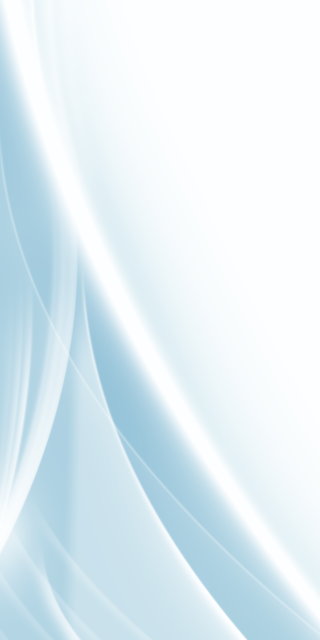
Give the GLSL for this background, as a Shadertoy shader.

```glsl
// Pale blue abstract backdrop: a broad white ridge of light sweeps down the canvas,
// with a fan of strands and a translucent veil on its left. Every shape is a
// parabola x(y), shaded by the signed distance across it.

const vec3 WHITE = vec3(0.992, 0.997, 1.0);
const vec3 DEEP_BLUE = vec3(0.585, 0.765, 0.85);
const vec3 SOFT_BLUE = vec3(0.665, 0.815, 0.88);
const vec3 VEIL_BLUE = vec3(0.79, 0.885, 0.925);
const vec3 HAZE_BLUE = vec3(0.755, 0.875, 0.915);

float hash(float n) {
    return fract(sin(n * 127.1) * 43758.5453);
}

// Signed distance to x = start + slope*t + bend*t*t, t = top - y; positive on the right.
float across(vec2 p, float top, float start, float slope, float bend) {
    float t = top - p.y;
    float tilt = slope + 2.0 * bend * t;
    return (p.x - start - (slope + bend * t) * t) * inversesqrt(1.0 + tilt * tilt);
}

// Soft bell across a curve with its own width on each side.
float bell(float d, float leftWidth, float rightWidth) {
    float q = d / (d < 0.0 ? leftWidth : rightWidth);
    return exp(-q * q);
}

// Crisp right edge whose light trails off to the left.
float trail(float d, float reach, float pixel) {
    return exp(min(d, 0.0) / reach) * (1.0 - smoothstep(-pixel, pixel, d));
}

vec3 addLight(vec3 color, float amount) {
    return mix(color, WHITE, clamp(amount, 0.0, 1.0));
}

// Blue ground left of the ridge, with the veil in the lower half.
vec3 paintGround(vec2 p, float pixel) {
    float depth = bell(p.x - 0.36, 0.3, 0.25) * bell(p.y - 0.85, 0.6, 0.5);
    vec3 color = mix(SOFT_BLUE, DEEP_BLUE, max(depth, 0.6 * smoothstep(1.1, 1.7, p.y)));

    float d = across(p, 1.115, 0.26, 0.056, 0.3585);
    float inside = 1.0 - smoothstep(-pixel, pixel, d);
    float below = smoothstep(1.15, 0.85, p.y);
    float sideFade = smoothstep(0.215, 0.27, p.x + 0.03 * (1.0 - p.y));
    color = mix(color, VEIL_BLUE, inside * below * mix(0.3, 0.95, sideFade));

    float lower = smoothstep(0.7, 0.0, p.y);
    color = addLight(color, trail(d, 0.07, pixel) * below * (0.2 + 0.5 * lower));
    float rim = bell(d, 0.006 + 0.014 * lower, 0.004);
    return addLight(color, rim * smoothstep(1.2, 1.0, p.y) * (0.5 + 0.5 * lower));
}

// Curved fan of strands that gathers toward the lower left.
vec3 paintFan(vec3 color, vec2 p, float pixel) {
    float fade = smoothstep(1.6, 1.0, p.y);
    float gather = smoothstep(1.2, 0.5, p.y);
    float edge = across(p, 1.2, 0.242, 0.0, -0.28);
    color = addLight(color, trail(edge, 0.035, pixel) * fade * (0.3 + 0.35 * gather));
    for (int i = 0; i < 9; i++) {
        float f = float(i) / 8.0;
        float seed = hash(float(i) + 3.0);
        float d = across(p, 1.2, 0.237 - 0.065 * f, 0.0, -0.28 + 0.04 * f);
        float width = 0.004 + 0.006 * seed;
        float strength = (0.2 + 0.45 * seed) * (0.7 + 0.5 * gather);
        color = addLight(color, bell(d, width * 1.8, width) * fade * strength);
    }
    // Inner strands
    for (int i = 0; i < 3; i++) {
        float f = float(i);
        float d = across(p, 1.05, 0.097 - 0.03 * f, 0.0, -0.2 + 0.03 * f);
        float strength = (0.75 - 0.28 * f) * smoothstep(1.2, 0.7, p.y);
        color = addLight(color, bell(d, 0.02, 0.006) * strength);
    }
    // Glow where the strands meet
    float meeting = length((p - vec2(0.0, 0.33)) / vec2(0.10, 0.16));
    return addLight(color, 0.7 * exp(-meeting * meeting));
}

// Thin arcs crossing the ground.
vec3 paintArcs(vec3 color, vec2 p, float pixel) {
    float longArc = across(p, 1.557, 0.0, 0.07, 0.377);
    color = addLight(color, (0.26 * bell(longArc, 0.004, 0.004)
        + 0.14 * trail(longArc, 0.07, pixel)) * smoothstep(1.65, 1.45, p.y));
    float hook = across(p, 0.28, 0.13, 0.06, 1.28);
    color = addLight(color, 0.7 * bell(hook, 0.03, 0.005) * smoothstep(0.32, 0.08, p.y));
    for (int i = 0; i < 4; i++) {
        float f = float(i);
        float d = across(p, 0.385 - 0.08 * f, 0.13 - 0.07 * f, 0.594, 0.75);
        color = addLight(color, (0.26 - 0.03 * f) * bell(d, 0.02, 0.005)
            * smoothstep(0.45, 0.28, p.y));
    }
    return color;
}

void mainImage(out vec4 fragColor, in vec2 fragCoord) {
    vec2 p = fragCoord / iResolution.xy * vec2(1.0, 2.0);
    float pixel = 1.0 / iResolution.x;

    vec3 color = paintGround(p, pixel);
    color = paintArcs(color, p, pixel);
    color = paintFan(color, p, pixel);

    // Bright open space with a blue haze beside the ridge
    float ridge = across(p, 2.0, 0.035, 0.222, 0.149);
    float hazeStrength = mix(0.55, 1.0, bell(p.y - 1.25, 0.5, 0.5));
    float hazeFall = exp(-pow(max(ridge, 0.0) / 0.13, 1.25));
    vec3 sky = mix(WHITE, HAZE_BLUE, hazeStrength * hazeFall);
    color = mix(color, sky, smoothstep(-0.015, 0.015, ridge));

    // Ridge of light: tight core, with a long soft fall to the left
    float breadth = smoothstep(0.3, 1.3, p.y);
    float core = bell(ridge, mix(0.036, 0.045, breadth), mix(0.03, 0.052, breadth));
    float shoulder = bell(ridge, 0.085, 0.03);
    color = addLight(color, 1.2 * core);
    color = addLight(color, 0.5 * shoulder);

    // Fine streaks beside the upper ridge
    for (int i = 0; i < 3; i++) {
        float f = float(i);
        float d = across(p, 2.0, 0.1 + 0.055 * f, 0.05 - 0.03 * f, 0.26);
        float strength = (0.8 - 0.25 * f) * smoothstep(1.25, 1.65, p.y);
        color = addLight(color, strength * bell(d, 0.012 + 0.012 * f, 0.006 + 0.008 * f));
    }

    fragColor = vec4(color, 1.0);
}
```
_____
**Directions:** Every line in the records above that contains the word "hazeStrength" should be copied out.

**Response to this exercise:**
    float hazeStrength = mix(0.55, 1.0, bell(p.y - 1.25, 0.5, 0.5));
    vec3 sky = mix(WHITE, HAZE_BLUE, hazeStrength * hazeFall);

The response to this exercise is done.